An attempt to capture the counter in its full glory had to be aborted as howls of indignation and rudeness began to shoot into my direction from a rather haughty staff member. I was accosted with the statement “Why are you taking a photo of me?”. A completely understandable question since I figured that a shop this successful with hordes of tourists wanting to tweet and Instagram their “I was there too” photos would grate and irritate the most patient of staff. The click clicks of rather intrusive DSLRs and the photographers constant craving to jostle to find the best angle can be most annoying.
 .

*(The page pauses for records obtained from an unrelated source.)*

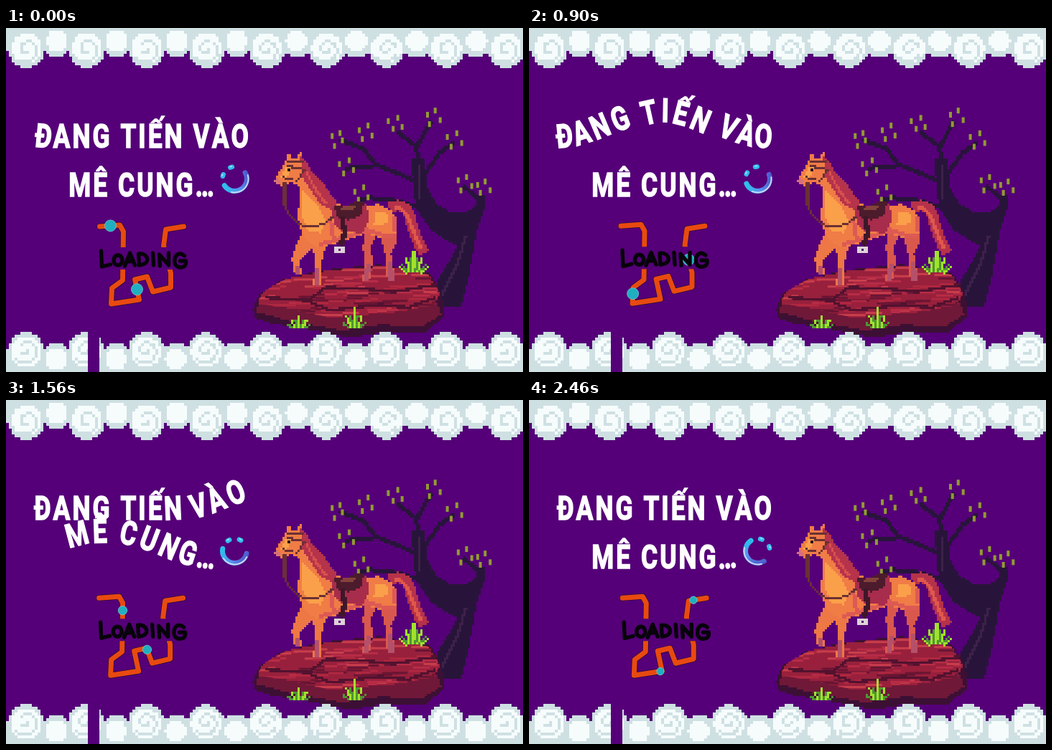
An HTML page with a canvas for the animation above (2520 ms loop, 720 by 480 pixels).

```html
<!DOCTYPE html>
<html lang="vi">
<head>
<meta charset="utf-8">
<style>
html, body { margin: 0; width: 100%; height: 100%; overflow: hidden; background: #550078; }
canvas { display: block; width: 720px; height: 480px; }
svg { display: none; }
</style>
</head>
<body>
<canvas id="stage" width="720" height="480"></canvas>
<svg><path id="track" d="M128,277 L156,275 L161,284 L160,352 L145,363 L144,385 L183,379 L177,351 L194,347 L202,368 L227,362 L227,342 L217,304 L220,281 L245,277"/></svg>
<script>
const LOOP = 2520, TICK = 60, TAU = Math.PI * 2;
const ctx = document.getElementById('stage').getContext('2d');
const scenery = document.createElement('canvas');
scenery.width = 720;
scenery.height = 480;
const art = scenery.getContext('2d');

let seed = 7;
const random = () => (seed = seed * 16807 % 2147483647) / 2147483647;

// Pixel art: every path is sampled on a square grid inside the current box.
let box, cell;
function region(left, top, right, bottom, size) {
  box = { left, top, right, bottom };
  cell = size;
}
function pixels(shape, color, width) {
  const path = typeof shape === 'string' ? new Path2D(shape) : shape;
  art.fillStyle = color;
  art.lineWidth = width || 1;
  for (let y = box.top; y < box.bottom; y += cell)
    for (let x = box.left; x < box.right; x += cell) {
      const px = x + cell / 2, py = y + cell / 2;
      if (width ? art.isPointInStroke(path, px, py) : art.isPointInPath(path, px, py)) art.fillRect(x, y, cell, cell);
    }
}

function disc(path, x, y, r) {
  path.moveTo(x + r, y);
  path.arc(x, y, r, 0, TAU);
}

// Swirls and small puffs alternate; side is 1 for the top row, -1 for the bottom row.
function clouds(edge, side, start) {
  const base = new Path2D(), white = new Path2D(), curls = new Path2D();
  const swirlY = edge + side * 30, puffY = edge + side * 21, pitch = 83.5;
  base.rect(0, Math.min(edge, edge + side * 30), 720, 30);
  for (let x = start; x < 760; x += pitch) {
    disc(base, x, swirlY, 25);
    disc(white, x, swirlY - side * 2, 21);
    disc(base, x + pitch / 2, puffY, 20);
    disc(white, x + pitch / 2, puffY - side * 3, 15);
    for (let a = 0; a < 9; a += 0.25) {
      const r = 2 + a * 1.9;
      curls[a ? 'lineTo' : 'moveTo'](x + r * Math.cos(a), swirlY + r * Math.sin(a));
    }
  }
  pixels(base, '#cfe0e3');
  pixels(white, '#f6fcfc');
  pixels(curls, '#cfe0e3', 3.5);
}

function grass(x, y, reach, height) {
  for (let i = -reach; i <= reach; i++) {
    const top = y - height * (1 - Math.abs(i) / (reach + 2)) + (i & 1) * 4;
    pixels(`M${x + i * 2.5},${y} L${x + i * 5.5},${top}`, i & 1 ? '#4f9434' : '#a2e22c', 3.5);
  }
}

function drawTree() {
  const bark = '#28143a';
  pixels('M590,390 L602,350 L622,318 L628,304 L612,296 L592,282 L574,256 L567,230 L566,182 L582,182 L586,222 L600,246 L622,258 L640,258 L654,248 L656,232 L666,232 L666,252 L656,282 L652,304 L644,350 L634,390Z', bark);
  pixels('M576,216 Q540,200 514,190 L498,168 L464,156 M516,192 L472,196 M590,260 Q550,234 492,238', bark, 6);
  pixels('M576,186 L570,164 L544,144 M572,166 L592,130 M580,208 L604,174 L624,160 M660,240 L636,220', bark, 6);
  pixels('M606,375 L630,326 L640,290 M576,240 L575,190', '#3d2149', 4);
  const tips = [[460, 154], [498, 146], [472, 194], [492, 232], [540, 134], [592, 124], [622, 156], [636, 216], [662, 222]];
  art.fillStyle = '#929b32';
  for (const [x, y] of tips)
    for (let a = 0.4; a < TAU; a += TAU / 4) {
      const r = 7 + random() * 5;
      art.fillRect(x + r * Math.cos(a), y + r * Math.sin(a) - 4, 4, 8);
    }
}

function drawRock() {
  pixels('M344,392 L352,372 L384,352 L440,338 L520,330 L590,342 L608,372 L610,402 L584,426 L530,424 L480,432 L420,420 L368,412 L346,404Z', '#3c1034');
  pixels('M348,396 L356,376 L400,392 L450,404 L520,398 L600,382 L606,400 L580,416 L520,414 L470,422 L400,410Z', '#701838');
  const slab = new Path2D('M350,384 L358,368 L390,350 L450,338 L530,332 L588,344 L604,370 L596,386 L548,396 L500,400 L450,404 L400,392Z');
  pixels(slab, '#98203c');
  art.save();
  art.clip(slab);
  for (let i = 0; i < 60; i++) {
    const x = 345 + random() * 250, y = 336 + random() * 64, length = 12 + random() * 34;
    art.fillStyle = ['#b82c46', '#6a1534', '#b02840', '#c83e4c'][i % 4];
    art.fillRect(x, y, length, 3);
    art.fillRect(x + length, y - 3, length / 2, 3);
  }
  art.restore();
  pixels('M360,376 L420,380 L446,362 L500,364 L540,368 L600,358 M420,380 L450,394 L520,386 L560,390 L598,376', '#52122f', 4);
}

function drawHorse() {
  pixels('M534,251 Q556,241 563,264 Q568,290 582,314', '#b6324a', 15);
  pixels('M540,250 Q557,250 564,276 L578,308', '#e0584c', 5);
  pixels('M500,276 L520,280 L509,304 L510,328 L506,354 L496,354 L500,330 L497,306Z M518,278 L542,272 L544,298 L536,314 L542,352 L531,354 L528,316Z', '#d9584e');
  pixels('M414,284 L404,304 L398,322 L402,344 L412,344 L408,324 L420,312 L434,298Z M426,292 L446,300 L439,328 L438,360 L427,360 L431,334Z', '#ee7746');
  pixels('M405,332 L407,344 M434,334 L432,360 M505,330 L501,354 M535,326 L537,353', '#b4506a', 7);
  pixels('M394,172 L399,184 L404,183 L410,170 L414,184 L424,200 L438,222 L456,244 L480,250 L520,246 L536,254 L544,270 L542,292 L522,294 L502,286 L470,298 L440,306 L424,302 L412,286 L406,264 L409,240 L409,222 L398,214 L388,221 L377,218 L375,209 L384,196 L390,184Z', '#f07c46');
  pixels('M412,226 L434,246 L446,270 L438,286 L420,282 L411,260Z M514,256 L530,258 L532,272 L512,276Z M392,190 L402,194 L388,210 L382,208Z', '#fba04a');
  pixels('M436,302 L470,293 L502,282 L524,289 L540,290 M540,264 L541,284 M452,270 L456,292', '#dd5a54', 6);
  pixels('M410,180 L420,190 L430,206 L444,220 L460,242 L464,256 L450,252 L436,244 L424,226 L412,206Z', '#b5334b');
  pixels('M416,196 L428,220 L446,246', '#d9504c', 4);
  pixels('M454,250 L502,246 L506,268 L496,286 L466,284 L456,272Z', '#a82c4c');
  pixels('M456,246 L470,250 L486,242 L498,242 L496,260 L478,268 L462,264Z', '#4c1b2c');
  pixels('M466,252 L488,250', '#84443b', 4);
  pixels('M468,264 L472,286 L466,304', '#3f1729', 7);
  pixels('M460,306 h9 v7 h-9Z', '#ded2d8', 3);
  pixels('M390,192 L416,198 L404,216 M392,186 L414,186 M384,208 L400,212 M388,216 L388,248 Q398,272 420,278 Q446,276 456,262', '#6b3034', 3);
  pixels('M376,211 L382,217', '#d8707a', 7);
  art.fillStyle = '#2c1024';
  art.fillRect(392, 196, 4, 4);
}

function drawScenery() {
  art.fillStyle = '#550078';
  art.fillRect(0, 0, 720, 480);
  region(340, 104, 680, 440, 3);
  drawTree();
  drawRock();
  drawHorse();
  grass(408, 418, 3, 18);
  grass(485, 418, 3, 28);
  grass(568, 342, 4, 32);
  region(0, 0, 720, 60, 4);
  clouds(0, 1, 29);
  region(0, 424, 720, 480, 4);
  clouds(480, -1, 28);
  art.fillStyle = '#550078';
  art.fillRect(114, 424, 16, 56);
}

// Heading: a raised-cosine bump runs through the letters of both lines.
const FONT = 'bold 46px Roboto, sans-serif', CONDENSE = 0.77, HEIGHT = 36, REACH = 5.3;
const letters = [];
function layoutLine(text, baseline) {
  ctx.font = FONT;
  const advance = char => ctx.measureText(char).width * CONDENSE + 3;
  let x = 188.5 - [...text].reduce((sum, char) => sum + advance(char), -3) / 2;
  for (const char of text) {
    const width = advance(char);
    if (char !== ' ') letters.push({ char, x: x + (width - 3) / 2, y: baseline });
    x += width;
  }
}

function drawHeading(t) {
  const peak = (t - 450) / 91.5;
  ctx.font = FONT;
  ctx.textAlign = 'center';
  ctx.fillStyle = ctx.strokeStyle = '#fff';
  ctx.lineWidth = 1.6;
  letters.forEach(({ char, x, y }, index) => {
    const d = Math.max(-REACH, Math.min(REACH, index - peak));
    const angle = Math.PI * d / REACH;
    const slope = HEIGHT * Math.PI / 2 / REACH * Math.sin(angle) / 25;
    ctx.save();
    ctx.translate(x, y - HEIGHT * Math.cos(angle / 2) ** 2);
    ctx.rotate(Math.atan(slope));
    ctx.scale(CONDENSE, 1);
    ctx.fillText(char, 0, 0);
    ctx.strokeText(char, 0, 0);
    ctx.restore();
  });
}

function drawSmile(t) {
  const tilt = -Math.PI / 4 * Math.cos(Math.PI * (t / LOOP) ** 1.5);
  const shade = ctx.createLinearGradient(-18, -8, 18, 12);
  shade.addColorStop(0, '#27c6ec');
  shade.addColorStop(0.55, '#5a8ff0');
  shade.addColorStop(1, '#4a50c4');
  const arc = (r, from, to, color, width) => {
    ctx.beginPath();
    ctx.arc(0, 0, r, from, to);
    ctx.strokeStyle = color;
    ctx.lineWidth = width;
    ctx.stroke();
  };
  ctx.save();
  ctx.translate(318.5, 210.5);
  ctx.rotate(tilt);
  ctx.lineCap = 'round';
  arc(17, 0.25, 3.35, shade, 7);
  arc(19, 0.5, 2.6, '#c3daf6', 2);
  for (const mid of [-2.06, -1.08]) {
    arc(17, mid - 0.08, mid + 0.08, '#35b9ef', 6.5);
    arc(18, mid - 0.05, mid + 0.05, '#8fe4f6', 2);
  }
  ctx.restore();
}

// Two dots half a track apart; the track runs hidden behind the word.
const track = document.getElementById('track');
const maze = new Path2D(track.getAttribute('d'));
const word = new Path2D('M130,311 L131,333 L143,330 M153,317 a6,7 0 1 0 1,0 M163,332 L170,314 L177,331 M166,326 L175,325 M182,315 L183,331 Q196,329 194,321 Q191,314 182,315 M202,314 L203,331 M212,332 L211,316 L224,331 L224,314 M246,318 Q238,311 233,320 Q230,333 240,334 Q249,334 248,325 L240,325');

function drawMaze(t) {
  const step = Math.floor(t % 1260 / 120);
  ctx.save();
  ctx.translate(1 + 1.5 * Math.cos(step * TAU / 11), Math.sin(step * 2.4) * 0.8);
  ctx.lineCap = ctx.lineJoin = 'round';

  ctx.save();
  ctx.beginPath();
  ctx.rect(110, 260, 160, 46);
  ctx.rect(110, 337, 160, 60);
  ctx.clip();
  ctx.strokeStyle = '#2d0638';
  ctx.lineWidth = 8.5;
  ctx.stroke(maze);
  ctx.strokeStyle = '#e84a10';
  ctx.lineWidth = 7;
  ctx.stroke(maze);
  ctx.restore();

  const radius = 6.5 + 1.5 * Math.cos(step * TAU / 7);
  const half = 186, length = track.getTotalLength();
  for (const start of [15, 15 + half]) {
    const along = start + step / 11 * half;
    if (along > length) continue;
    const { x, y } = track.getPointAtLength(along);
    ctx.beginPath();
    ctx.arc(x, y, radius, 0, TAU);
    ctx.fillStyle = '#1fafc0';
    ctx.fill();
    ctx.strokeStyle = '#75cbd2';
    ctx.lineWidth = 0.8;
    ctx.stroke();
  }
  ctx.strokeStyle = '#07030a';
  ctx.lineWidth = 5.4;
  ctx.stroke(word);
  ctx.restore();
}

layoutLine('ĐANG TIẾN VÀO', 167);
layoutLine('MÊ CUNG…', 235);
drawScenery();

function frame() {
  const t = Math.floor(performance.now() % LOOP / TICK) * TICK;
  ctx.drawImage(scenery, 0, 0);
  drawHeading(t);
  drawSmile(t);
  drawMaze(t);
  requestAnimationFrame(frame);
}
frame();
</script>
</body>
</html>
```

What happened next, however, was not understandable and belonged to the annals and kingdom of “rudedom”. On no less than four occasions and after apologising the first time and putting the camera away I was accosted and felt verbally assaulted as others looked on. My explanation about wanting to write about this great shop, which to my mind, could only give them more publicity was met with “Well even Time Out asks us for permission.” Puffed up pride of the peacock variety and arrogance of success was palpable in that statement. In my determination to make sure my guests did not feel uncomfortable I resisted the temptation to walk out as we ordered three assortments of bagels.
 .
The verdict from them was positive. They loved it! Boys being boys they made a joke out of my predicament and rather unsavoury experience and we all laughed heartily on our way home. In years of blogging this was a first and I took it on the chin like a trooper. Thoughts about the fact that there was a no photography sign in the shop or that my actions were not legal etc had to be banished and relegated to the background for a higher cause. However, such tragically destructive customer service or lack thereof should not go undocumented here. The Beigel shop has been measured once and found wanting. Sadly I will not be spending my hard earned cash in this shop in future, however, that does not mean they don’t bake a mean Beigel!!Arrogance it is said is the camouflage of insecurity. There is more to baking a mean Beigel and truly respectable and confident bakeries and pastry shops have that “something” in abundance.


There are no comments

Add yours